As a nationwide SSDI representation company, Allsup is engaged annually with tens of thousands of applicants and thousands of SSA workers and administrative law judges across the country. From this experience, Allsup calls out a number of top priorities for the next SSA commissioner:
1. Disability Insurance Trust Fund. The DI Trust Fund is projected to exhaust its reserves in 2016, which aligns with program estimates when Trust Fund allocations were last examined in 1994. The Trust Fund has been in jeopardy numerous times, and in each case Congress has shifted funds to accommodate the needs of the retirement and disability programs. The new commissioner needs to support lawmakers in continuing to focus on improving the fiscal integrity of the program, including increased funding for initiatives that address accuracy of payments, reducing overpayments and eliminating benefits for those fraudulently receiving benefits.

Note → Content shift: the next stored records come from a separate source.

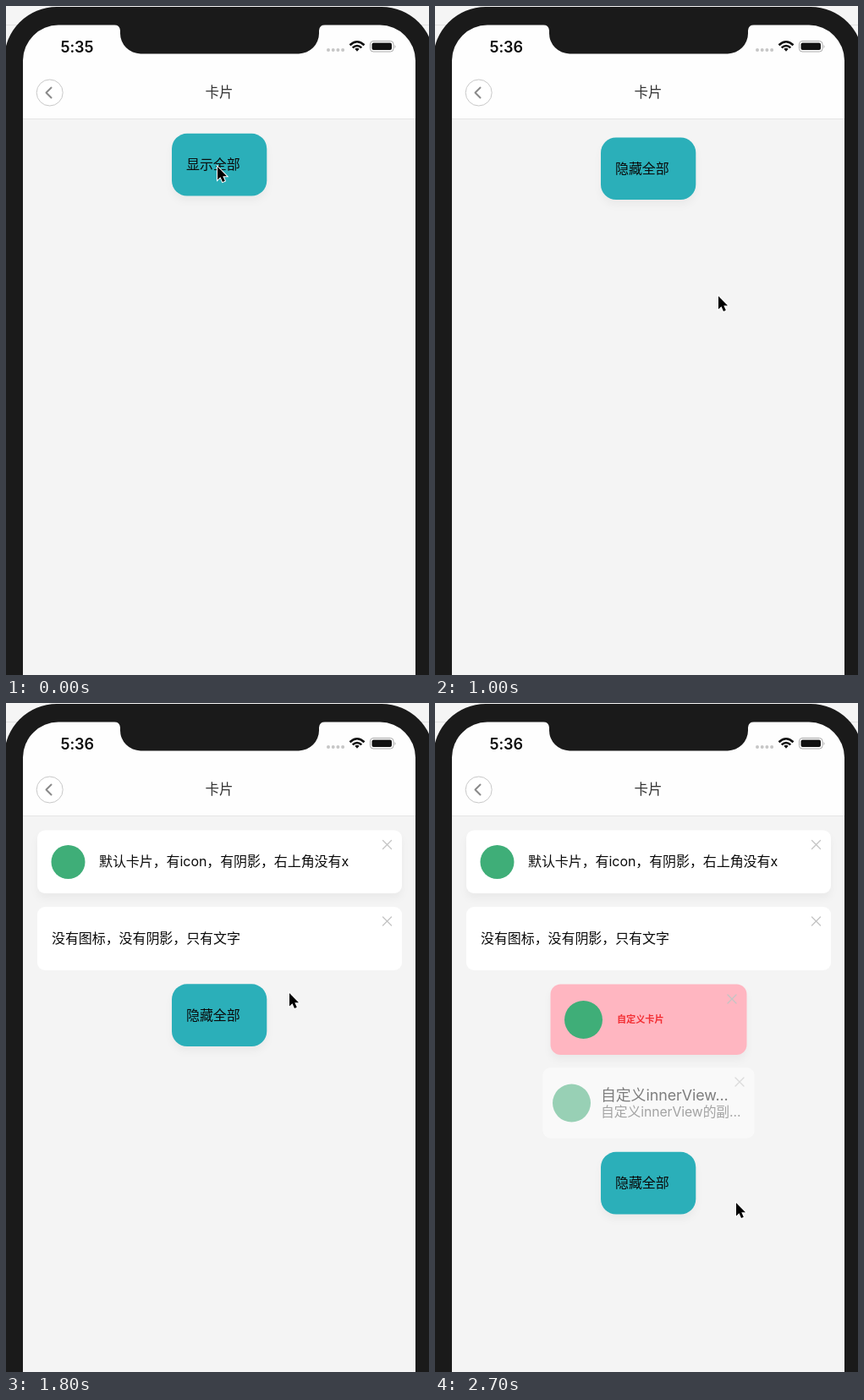
Recreate the animation shown at these times as an HTML page. Size 500 by 791 pixels, loop 2800 ms.

```html
<!DOCTYPE html>
<html lang="zh-CN">
<head>
<meta charset="utf-8">
<title>卡片</title>
<style>
  html, body { margin: 0; width: 100%; height: 100%; overflow: hidden; background: #f5f5f5; }
  svg { display: block; width: 100%; height: 100%; }
  text { font: 16px Inter, "Noto Sans CJK SC", "Noto Sans CJK", sans-serif; letter-spacing: -.08px; fill: #0a0a0a; }
  .shadow { filter: drop-shadow(0 6px 4px rgba(0, 0, 0, .04)); }
  .line { fill: none; stroke-linecap: round; stroke-linejoin: round; }
  .card { opacity: 0; }
</style>
</head>
<body>
<svg viewBox="0 0 500 791">
  <defs>
    <path id="cross" class="line" stroke="#c4c4c4" stroke-width="1.3" d="M-5-5 5 5M5-5-5 5"/>
  </defs>

  <!-- Phone and screen -->
  <path d="M0 22.5H500" stroke="#e2e2e2"/>
  <rect x="-2" y="1" width="508" height="900" rx="62" fill="#1a1a1a"/>
  <rect x="20" y="22.6" width="464" height="900" rx="42" fill="#fefefe"/>
  <rect x="20" y="133" width="464" height="658" fill="#f4f4f4"/>
  <path d="M20 133.5H484" stroke="#e6e6e6"/>
  <path d="M128 22A7 7 0 0 1 135 29V32.400A24 24 0 0 0 159 56.400H346A24 24 0 0 0 370 32.400V29A7 7 0 0 1 377 22Z" fill="#1a1a1a"/>

  <!-- Status bar -->
  <text id="clock" x="64.5" y="54.5" style="font-size:18px;font-weight:600"></text>
  <path class="line" d="M381 52H399" stroke="#c6c6c6" stroke-width="4" stroke-dasharray="0 5.7"/>
  <g class="line" stroke="#111" stroke-width="2.6" style="stroke-linecap:butt">
    <path d="M406.5 46.3Q415 38.2 423.5 46.3M409.7 49.4Q415 44.6 420.3 49.4"/>
    <path d="M412.3 50.8Q415 48.7 417.7 50.8L415 53.7Z" fill="#111" stroke="none"/>
  </g>
  <rect x="430.5" y="41.5" width="27.5" height="12.5" rx="3.5" fill="none" stroke="#aaa"/>
  <rect x="432.5" y="43.5" width="23.5" height="8.5" rx="2" fill="#111"/>
  <path d="M459.5 46V50Q461.5 48 459.5 46Z" fill="#aaa"/>

  <!-- Header -->
  <circle cx="51.7" cy="102.5" r="15.5" fill="#fff" stroke="#c8c8c8"/>
  <path class="line" d="M53.5 96.5 47.5 102.5 53.5 108.5" stroke="#8a8a8a" stroke-width="2"/>
  <text x="252" y="108.3" text-anchor="middle" style="font-size:16.5px;font-weight:500;fill:#333">卡片</text>

  <!-- Cards -->
  <g class="card">
    <rect class="shadow" x="37" y="150.5" width="431" height="74.5" rx="9" fill="#fff"/>
    <circle cx="73.5" cy="188" r="20" fill="#3fae78"/>
    <text x="110" y="193">默认卡片，有icon，有阴影，右上角没有x</text>
    <use href="#cross" x="450.5" y="167.5"/>
  </g>
  <g class="card">
    <rect x="37" y="241" width="431" height="75" rx="9" fill="#fff"/>
    <text x="54" y="284">没有图标，没有阴影，只有文字</text>
    <use href="#cross" x="450.5" y="258"/>
  </g>
  <g class="card">
    <rect class="shadow" x="136.5" y="332.5" width="232" height="83.5" rx="12" fill="#ffb6c1"/>
    <circle cx="175.5" cy="374.5" r="22.5" fill="#3fae78"/>
    <text x="215" y="378.3" style="font-size:11.2px;font-weight:700;fill:#f33035">自定义卡片</text>
    <use href="#cross" x="351" y="350"/>
  </g>
  <g class="card">
    <rect x="127.5" y="431" width="250" height="83.5" rx="9" fill="#fff"/>
    <circle cx="161.5" cy="473" r="22.5" fill="#3fae78"/>
    <text x="196" y="469.5" style="font-size:17.9px">自定义innerView...</text>
    <text x="196" y="489" style="font-size:15.8px;fill:#555">自定义innerView的副...</text>
    <use href="#cross" x="360" y="448"/>
  </g>

  <g id="button">
    <rect id="face" x="196" y="150.8" width="112.3" height="73.7" rx="18"/>
    <text id="label" x="213" y="193"></text>
  </g>

  <path id="cursor" d="M0 0V15.5L3.5 12.2 6 18 8.8 16.8 6.3 11.2H11Z" fill="#000" stroke="#fff" stroke-width="2" paint-order="stroke"/>
</svg>

<script>
const LOOP = 2800, STEP = 100;
const $ = id => document.getElementById(id);
const cards = [...document.querySelectorAll('.card')];
const heights = [91, 90.5, 100.5, 98];   // card height plus margin
const firstCard = 970, cardGap = 500;
const cursorPath = [
  [0, 250, 190], [300, 258, 191], [500, 260, 192], [600, 262, 194],
  [700, 285, 232], [900, 333, 338], [1000, 335, 343], [1900, 335, 343],
  [2300, 347, 490], [2400, 347, 494], [2500, 348, 502], [2700, 356, 591]
];

const clamp = u => Math.min(1, Math.max(0, u));
const ease = u => u * u * (3 - 2 * u);

function cursorAt(t) {
  const i = cursorPath.findIndex(p => p[0] > t);
  if (i < 0) return cursorPath.at(-1).slice(1);
  const a = cursorPath[i - 1], b = cursorPath[i];
  const u = (t - a[0]) / (b[0] - a[0]);
  return [1, 2].map(k => a[k] + (b[k] - a[k]) * u);
}

function render(t) {
  let offset = 0;
  cards.forEach((card, i) => {
    const age = t - firstCard - i * cardGap;
    offset += heights[i] * ease(clamp(age / 220));   // make room first,
    card.style.opacity = clamp((age - 130) / 200);   // then fade in
  });
  const pressed = t >= 300 && t < 600;
  $('button').setAttribute('transform', `translate(0 ${offset})`);
  $('face').setAttribute('fill', pressed ? '#8b8b8b' : '#2bafb9');
  $('face').setAttribute('class', pressed ? '' : 'shadow');
  $('label').textContent = t < 500 ? '显示全部' : '隐藏全部';
  $('clock').textContent = t < 700 ? '5:35' : '5:36';
  $('cursor').setAttribute('transform', `translate(${cursorAt(t)})`);
}

const start = performance.now();
function tick() {
  const t = (performance.now() - start) % LOOP;
  render(Math.floor(t / STEP) * STEP);   // ten pictures a second
  requestAnimationFrame(tick);
}
tick();
</script>
</body>
</html>
```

2. Continuing Disability Review (CDR) backlog. SSA is required to conduct periodic reviews to determine if existing beneficiaries should continue receiving benefits. Resource constraints contributed to SSA’s backlog of more than 1.5 million medical CDRs in FY2010. SSA’s Office of the Inspector General estimated that clearing the CDR backlog would save $15.8 billion in improperly paid lifetime federal benefits.
3. Streamlining and improving the professional relationship with third-party representatives. Expert disability representatives help guide applicants through a government approval process, comply with rules and laws, and receive benefits they deserve. Two-thirds of SSDI applicants are denied benefits when they initially apply. By the time applicants reach the hearing level, about 80 percent have professional help. Similar to how tax preparers participate in IRS procedures and support taxpayers, SSDI representatives can help address the overwhelming administrative workload facing SSA.
4. Redesigning and funding back-to-work programs. SSA’s return-to-work incentives and Ticket to Work program have helped SSDI recipients who attempt a return to the workforce, ensuring their disability benefits are protected if their work effort fails. As of June 30, 2012, funding was discontinued for organizations in the Work Incentives Planning and Assistance (WIPA) program. The opportunity remains to redesign incentives and restore funding to help individuals receiving SSDI transition back into the workforce if their conditions improve. A key component of a successful return-to-work program may include aligning the SSDI application process more closely with these programs. Currently, claimants are encouraged to participate in the Ticket to Work program only after they have completed a lengthy wait and received their benefits.
“Debate about the Disability Insurance Trust Fund and system reform continues to heat up,” Allsup said. “We need to understand that these are very complex issues, and the challenges the new commissioner faces and solutions he or she proposes, have a real impact on those with disabilities. We can’t simply abandon deserving claimants who paid for their benefits when they were able to work.”
SSDI is a federally mandated disability insurance program overseen by the SSA that operates separately from the retirement and Supplemental Security Income (SSI) programs. SSDI provides monthly benefits to individuals who are under full retirement age (age 65 or older) and who can no longer work because of a severe disability expected to last for more than 12 months or is terminal. Individuals pay for this federal insurance coverage through their FICA payroll taxes.
The average age of a beneficiary is 53, with men and women almost equally represented. The average monthly benefit was $1,130 in January 2013. The SSDI application process has up to five stages. In FY 2012, average wait times for claimants were 102 days at the initial application, 353 days at the hearing level, and 393 days at the Appeals Council.
For more information about Social Security Disability Insurance eligibility, contact Allsup’s Disability Evaluation Center at (800) 678-3276.
Allsup is a nationwide provider of Social Security disability, veterans disability appeal, Medicare and Medicare Secondary Payer compliance services for individuals, employers and insurance carriers. Founded in 1984, Allsup employs more than 800 professionals who deliver specialized services supporting people with disabilities and seniors so they may lead lives that are as financially secure and as healthy as possible. The company is based in Belleville, Ill., near St. Louis. For more information, go to http://www.Allsup.com or visit Allsup on Facebook at http://www.facebook.com/Allsupinc.